“We were the only part of these islands without some form of CfD-type support to get a guaranteed price for renewable generators. We are expecting a high-level design on that this year, with it operating from 2025.”
Here, Agnew refers to Contracts for Difference (CfD) which is a UK government scheme aiming to incentivise the development of renewable energy production projects and has successfully secured contracts for 11GW of projects at just one of the five auction rounds.
The fact that Northern Ireland has not had access to programmes such as these over the past five to ten years has negatively impacted the nation’s ability to construct new wind or solar farms.
Agnew says: “The CfD will unlock so much latent investment. We have money burning a hole in our pocket for Northern Ireland, we are just waiting on the policy signals. And the CfD is one of the key policy signals.”

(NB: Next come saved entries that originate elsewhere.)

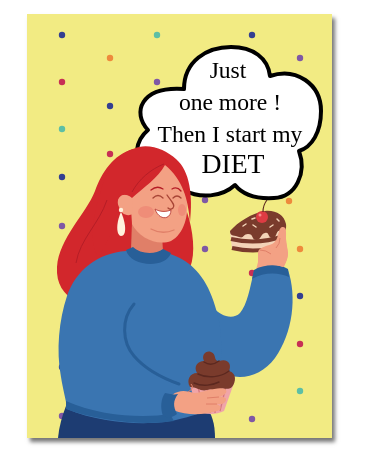
<!DOCTYPE html>
<html lang="en">
<head>
<meta charset="utf-8">
<title>Diet greeting card</title>
<style>
:root {
  --paper: #f2eb83;
  --hair: #d2272c;
  --hair-dark: #b51d26;
  --skin: #f3a184;
  --skin-dark: #e07f68;
  --sweater: #3a75b1;
  --sweater-dark: #285f98;
  --skirt: #1d3c72;
  --choc: #7a3b2c;
  --choc-dark: #5c281f;
  --cream: #f3d3b8;
  --pink: #f0a5a8;
  --ink: #000;
}
* { margin: 0; box-sizing: border-box; }
html, body { width: 370px; height: 450px; overflow: hidden; background: #fff; }
.sheet { position: relative; width: 370px; height: 450px; overflow: hidden; }
.card {
  position: absolute; left: 27px; top: 14px; width: 305px; height: 424px;
  background: var(--paper); box-shadow: 3px 4px 4px #777;
}
.scene { position: absolute; inset: 0; }
.speech {
  position: absolute; left: 145px; top: 54px; width: 170px; text-align: center;
  font: 23.6px/32px "Liberation Serif", serif; color: var(--ink); white-space: nowrap;
}
.speech .first { transform: translateX(-2px); }
.speech .last { font-size: 27.7px; transform: translate(3px, -2px); }
</style>
</head>
<body>
<main class="sheet">
  <div class="card"></div>
  <svg class="scene" width="370" height="450" viewBox="0 0 370 450" role="img" aria-label="Red-haired woman in a blue sweater holding a slice of cake and a cupcake">
    <defs>
      <clipPath id="card-edge"><rect x="27" y="14" width="305" height="424"/></clipPath>
      <circle id="dot" r="3.2"/>
    </defs>

    <g id="confetti">
      <g fill="#343f91">
        <use href="#dot" x="62" y="35"/><use href="#dot" x="110" y="106"/><use href="#dot" x="62" y="177"/>
        <use href="#dot" x="252" y="35"/><use href="#dot" x="300" y="296"/><use href="#dot" x="252" y="367"/>
        <use href="#dot" x="62" y="367"/>
      </g>
      <g fill="#ee8a3c">
        <use href="#dot" x="110" y="58"/><use href="#dot" x="62" y="272"/><use href="#dot" x="300" y="249"/>
        <use href="#dot" x="205" y="296"/><use href="#dot" x="289" y="201"/>
      </g>
      <g fill="#5dbfa5">
        <use href="#dot" x="157" y="35"/><use href="#dot" x="62" y="129"/><use href="#dot" x="300" y="391"/>
        <use href="#dot" x="252" y="320"/>
      </g>
      <g fill="#c72f55">
        <use href="#dot" x="62" y="82"/><use href="#dot" x="110" y="154"/><use href="#dot" x="252" y="273"/>
        <use href="#dot" x="300" y="344"/>
      </g>
      <g fill="#7f58a5">
        <use href="#dot" x="157" y="82"/><use href="#dot" x="62" y="226"/><use href="#dot" x="205" y="249"/>
        <use href="#dot" x="300" y="58"/><use href="#dot" x="252" y="419"/><use href="#dot" x="62" y="416"/>
        <use href="#dot" x="205" y="200"/>
      </g>
    </g>

    <path id="speech-cloud" fill="#fff" stroke="#000" stroke-width="4" stroke-linejoin="round" d="M184 89C184 61 207 47 231 47C253 47 268 58 270 76C296 67 321 84 321 111C321 132 312 147 299 151C307 173 296 197 274 198C257 199 243 195 235 185C222 197 200 199 184 190C150 186 134 170 137 150C138 141 142 135 148 130C132 113 140 86 184 89Z"/>

    <g id="woman" clip-path="url(#card-edge)">
      <g id="hair-back">
        <path fill="var(--hair)" d="M133 149C113 155 102 172 95 191C86 214 59 238 57 267C56 284 64 295 75 300L190 268C196 253 193 230 187 212Z"/>
      </g>

      <path id="skirt" fill="var(--skirt)" d="M66 406C62 416 59 427 58 438H215C215 424 212 413 205 406Z"/>

      <g id="far-arm">
        <path id="far-hand" fill="var(--skin)" d="M256 270L261 250C262 240 268 236 277 229C284 225 287 230 285 237L288 253C288 260 284 265 282 273Z"/>
        <path id="far-sleeve" fill="var(--sweater)" d="M184 263C196 273 204 289 212 306C221 317 233 320 240 313C247 305 250 288 254 271C264 265 277 265 288 270C297 296 293 333 275 358C260 378 238 382 217 371L180 340Z"/>
        <path id="far-cuff" fill="var(--sweater-dark)" d="M254 270C264 264 279 264 288 269L289 277C278 272 264 272 252 279Z"/>
      </g>

      <path id="torso" fill="var(--sweater)" d="M126 251C98 253 76 270 67 296C59 320 56 350 61 377C63 390 66 399 67 409C102 424 150 426 176 420C192 416 203 413 208 408C219 390 225 355 219 321C213 292 202 272 185 261C174 254 162 251 151 250Z"/>
      <path id="hem" fill="var(--sweater-dark)" d="M66 401C101 417 146 418 170 414L174 421C143 426 99 421 66 409Z"/>

      <path id="neck" fill="var(--skin-dark)" d="M132 222L131 249C139 258 156 258 163 251L162 234Z"/>
      <path id="collar" fill="var(--sweater-dark)" d="M126 250L133 247C140 254 155 255 163 249L171 253C166 269 130 267 126 250Z"/>

      <g id="face">
        <path fill="var(--skin)" d="M130 193C138 182 151 170 162 160C176 169 186 181 187 197C189 216 184 234 171 241C157 246 139 238 132 224Z"/>
        <path fill="var(--skin)" d="M132 197C121 190 115 199 119 207C121 214 127 217 133 214Z"/>
        <ellipse cx="146" cy="212" rx="8" ry="6" fill="#ef8d78"/>
        <ellipse cx="182" cy="210" rx="4" ry="6" fill="#ef8d78"/>
        <path fill="#fff" stroke="#bf4a42" stroke-width="1" d="M155 209C160 212 166 212 171 210C171 220 159 221 155 209Z"/>
        <g fill="none" stroke="#a84536" stroke-width="1.3" stroke-linecap="round">
          <path d="M167 195C171 201 176 205 173 208C171 210 169 209 168 208"/>
          <path d="M153 198Q158 193 163 198M173 198Q177 194 181 198"/>
          <path d="M151 190Q157 185 163 189M172 189Q177 186 181 191" stroke="var(--hair-dark)"/>
          <path d="M151 229Q162 235 174 230" stroke="var(--skin-dark)"/>
        </g>
      </g>
      <g id="hair-front">
        <path fill="var(--hair)" d="M133 149C148 142 166 150 176 159C190 171 193 196 190 222C188 199 183 180 165 165C158 178 143 188 132 198C124 191 116 196 117 207C115 226 109 241 98 257C88 241 94 211 101 191C106 171 117 154 133 149Z"/>
        <path fill="none" stroke="var(--hair-dark)" stroke-width="1" d="M164 164C151 169 139 179 132 192M107 200C99 224 80 239 76 263"/>
      </g>
      <g id="earring">
        <circle cx="121" cy="210" r="2.2" fill="#fff2dd"/>
        <path fill="#fff2dd" d="M121 212C116 223 116 235 121 236C127 236 126 223 121 212Z"/>
      </g>

      <g id="cake">
        <path fill="var(--cream)" d="M230 232L285 227L283 247C267 252 247 253 232 249Z"/>
        <path fill="none" stroke="var(--choc)" stroke-width="4" d="M231 239C248 243 267 242 284 236M232 248C249 252 267 251 283 245"/>
        <path fill="var(--choc)" d="M230 231C238 222 252 213 265 211C276 210 284 215 286 224C287 231 283 234 280 231C276 229 277 239 272 238C267 237 270 232 265 233C260 234 261 241 256 240C251 239 254 234 248 234C243 234 244 239 239 237C235 235 230 237 230 231Z"/>
        <path fill="none" stroke="var(--cream)" stroke-width="1.5" stroke-linecap="round" d="M243 226L246 224M253 225L256 227M252 219L255 218M270 227L273 225M277 219L279 221"/>
        <circle cx="262" cy="217" r="6" fill="#dd3c43"/>
        <path fill="none" stroke="var(--choc-dark)" stroke-width="1.2" d="M263 212Q263 205 267 200"/>
        <circle cx="260" cy="215" r="1.5" fill="#f58d8b"/>
      </g>
      <g id="far-fingers">
        <path fill="var(--skin)" d="M258 255C257 247 265 247 272 244C280 240 277 229 282 227C287 226 286 233 286 239L288 253C288 259 285 264 283 267C275 264 266 264 258 267Z"/>
        <path fill="none" stroke="var(--skin-dark)" stroke-width="1" d="M260 250Q266 250 271 254M280 238Q280 244 276 248"/>
      </g>

      <g id="cupcake">
        <path fill="var(--pink)" d="M189 383L234 383L224 411C216 415 204 415 198 410Z"/>
        <path fill="none" stroke="#d7787f" stroke-width="1.3" d="M198 387L204 411M207 388L210 413M216 388L215 413M226 386L220 411"/>
        <path fill="var(--choc)" d="M190 387C186 380 190 373 197 373C193 366 198 361 204 361C201 355 206 350 211 352C217 354 213 361 219 361C228 358 232 364 229 371C237 373 236 382 232 387C227 391 224 387 220 389C215 392 211 388 207 390C201 392 197 387 190 387Z"/>
        <path fill="none" stroke="var(--choc-dark)" stroke-width="1.5" stroke-linecap="round" d="M198 374C208 379 221 377 229 371M204 362C210 366 215 364 219 361M194 383C203 387 213 385 219 382"/>
      </g>

      <g id="near-arm">
        <path fill="none" stroke="var(--sweater-dark)" stroke-width="3" stroke-linecap="round" d="M134 304C121 319 122 342 134 356C146 370 162 378 179 384"/>
        <path id="near-hand" fill="var(--skin)" d="M172 395C180 389 187 391 194 393C205 392 218 386 225 389C229 392 224 396 218 397C225 396 228 399 225 402C223 405 219 404 216 404C222 405 222 410 217 411C203 415 188 416 173 410Z"/>
        <path fill="none" stroke="var(--skin-dark)" stroke-width="1" d="M207 398L219 397M206 404L217 404M188 392Q195 388 191 384"/>
        <path id="near-cuff" fill="var(--sweater-dark)" d="M165 393C170 394 174 395 178 394C173 401 173 406 177 414C172 418 168 418 163 416C160 407 161 399 165 393Z"/>
      </g>
    </g>
  </svg>
  <div class="speech">
    <p class="first">Just</p>
    <p>one more !</p>
    <p>Then I start my</p>
    <p class="last">DIET</p>
  </div>
</main>
</body>
</html>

What’s at the end of the rainbow?
Behind the impressive figures and statistics, it is clear that Northern Ireland has been struggling. Some aspects of its struggle are universal amongst the UK countries, such as the difficulties surrounding grid connections, but others are unique to this specific nation. The country’s lack of a definitive governing body over the past two years and separation from incentive schemes which the rest of the countries have benefitted from has left Northern Ireland in need of accelerated planning policy and financial support.
There are high hopes set for the future, with McNamara saying: “The energy mixes in both jurisdictions [Ireland and Northern Ireland] is evolving quite rapidly. For example, Ireland will cease using coal at the end of 2025 and become an essentially gas and renewables system. Northern Ireland will be much the same, the only difference being the relative proportions of wind and gas.”
Steven Agnew also shares his view of potential wins and losses in Northern Ireland’s renewable energy future. He says: “From 2030 will start to see offshore wind playing a crucial role in Northern Ireland. We don’t have any offshore wind connected yet, but there are projects in the pipeline. It will be crucial for this alignment that we have the storage solutions, probably including green hydrogen, to make sure that we have the demand for that offshore wind.”
The country wants to move forward with strength in this sector, but it has potentially reached its limit of what can be done without governance. On 3 February 2024, the NI Assembly met again for the first time in precisely two years, making history by appointing the country’s first nationalist first minister, Michelle O’Neill. This shift to a once again governed NI creates hope that the nation’s government will provide the advocational and structural support NI has been lacking these past years and lead it into the future.